Material to process below:

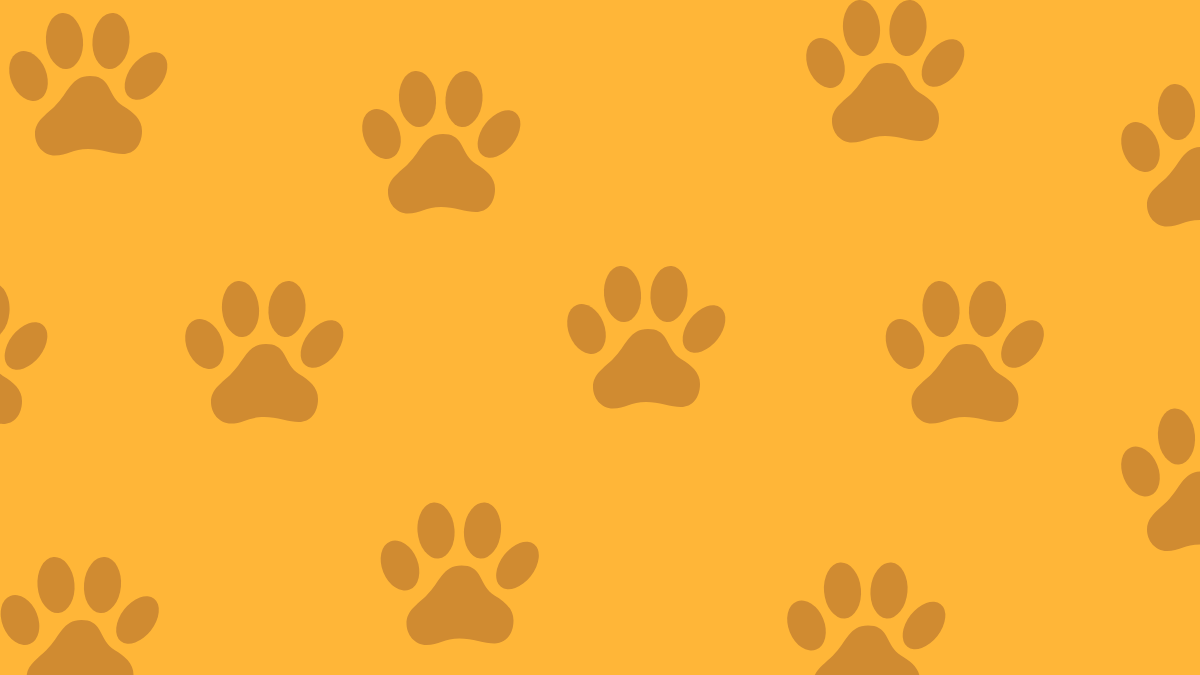
<!DOCTYPE html>
<html lang="en">
<head>
<meta charset="utf-8">
<title>Paw print pattern</title>
<style>
  :root {
    --background: #ffb638;
    --paw: #d08b31;
  }
  html, body { margin: 0; overflow: hidden; background: var(--background); }
  .pattern { display: block; width: 1200px; height: 675px; background: var(--background); }
  .paws { fill: var(--paw); }
</style>
</head>
<body>
<svg class="pattern" viewBox="0 0 1200 675" role="img" aria-label="Pattern of brown paw prints on yellow">
  <defs>
    <g id="paw">
      <ellipse cx="19.5" cy="63" rx="18" ry="26" transform="rotate(-22 19.5 63)"/>
      <ellipse cx="55.5" cy="28" rx="18.5" ry="28" transform="rotate(-5 55.5 28)"/>
      <ellipse cx="102" cy="28" rx="18.5" ry="28" transform="rotate(5 102 28)"/>
      <ellipse cx="137" cy="63" rx="17" ry="27" transform="rotate(38 137 63)"/>
      <path d="M81 63C90 63 95 66 99 73C104 82 106 88 114 93C124 99 133 106 133 118C133 132 125 141 114 141C104 141 92 136 79 136C64 136 58 142.500 46 142.500C34 142.500 26 132 26 121C26 108 37 102 46 93C60 79 62 63 81 63Z"/>
    </g>
  </defs>
  <g class="paws">
    <use href="#paw" x="9" y="13"/>
    <use href="#paw" x="362" y="71"/>
    <use href="#paw" x="806" y="0"/>
    <use href="#paw" x="1121" y="84"/>
    <use href="#paw" x="-111" y="283"/>
    <use href="#paw" x="185" y="281"/>
    <use href="#paw" x="567" y="266"/>
    <use href="#paw" x="885.5" y="281"/>
    <use href="#paw" x="1121" y="408.5"/>
    <use href="#paw" x="380.5" y="502.5"/>
    <use href="#paw" x="0.5" y="557"/>
    <use href="#paw" x="787" y="562.5"/>
  </g>
</svg>
</body>
</html>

End of Material to process.

__Directions__: Apart from the pictures, the whole listing should be reproduced exactly.

__Answer box__:
<!DOCTYPE html>
<html lang="en">
<head>
<meta charset="utf-8">
<title>Paw print pattern</title>
<style>
  :root {
    --background: #ffb638;
    --paw: #d08b31;
  }
  html, body { margin: 0; overflow: hidden; background: var(--background); }
  .pattern { display: block; width: 1200px; height: 675px; background: var(--background); }
  .paws { fill: var(--paw); }
</style>
</head>
<body>
<svg class="pattern" viewBox="0 0 1200 675" role="img" aria-label="Pattern of brown paw prints on yellow">
  <defs>
    <g id="paw">
      <ellipse cx="19.5" cy="63" rx="18" ry="26" transform="rotate(-22 19.5 63)"/>
      <ellipse cx="55.5" cy="28" rx="18.5" ry="28" transform="rotate(-5 55.5 28)"/>
      <ellipse cx="102" cy="28" rx="18.5" ry="28" transform="rotate(5 102 28)"/>
      <ellipse cx="137" cy="63" rx="17" ry="27" transform="rotate(38 137 63)"/>
      <path d="M81 63C90 63 95 66 99 73C104 82 106 88 114 93C124 99 133 106 133 118C133 132 125 141 114 141C104 141 92 136 79 136C64 136 58 142.500 46 142.500C34 142.500 26 132 26 121C26 108 37 102 46 93C60 79 62 63 81 63Z"/>
    </g>
  </defs>
  <g class="paws">
    <use href="#paw" x="9" y="13"/>
    <use href="#paw" x="362" y="71"/>
    <use href="#paw" x="806" y="0"/>
    <use href="#paw" x="1121" y="84"/>
    <use href="#paw" x="-111" y="283"/>
    <use href="#paw" x="185" y="281"/>
    <use href="#paw" x="567" y="266"/>
    <use href="#paw" x="885.5" y="281"/>
    <use href="#paw" x="1121" y="408.5"/>
    <use href="#paw" x="380.5" y="502.5"/>
    <use href="#paw" x="0.5" y="557"/>
    <use href="#paw" x="787" y="562.5"/>
  </g>
</svg>
</body>
</html>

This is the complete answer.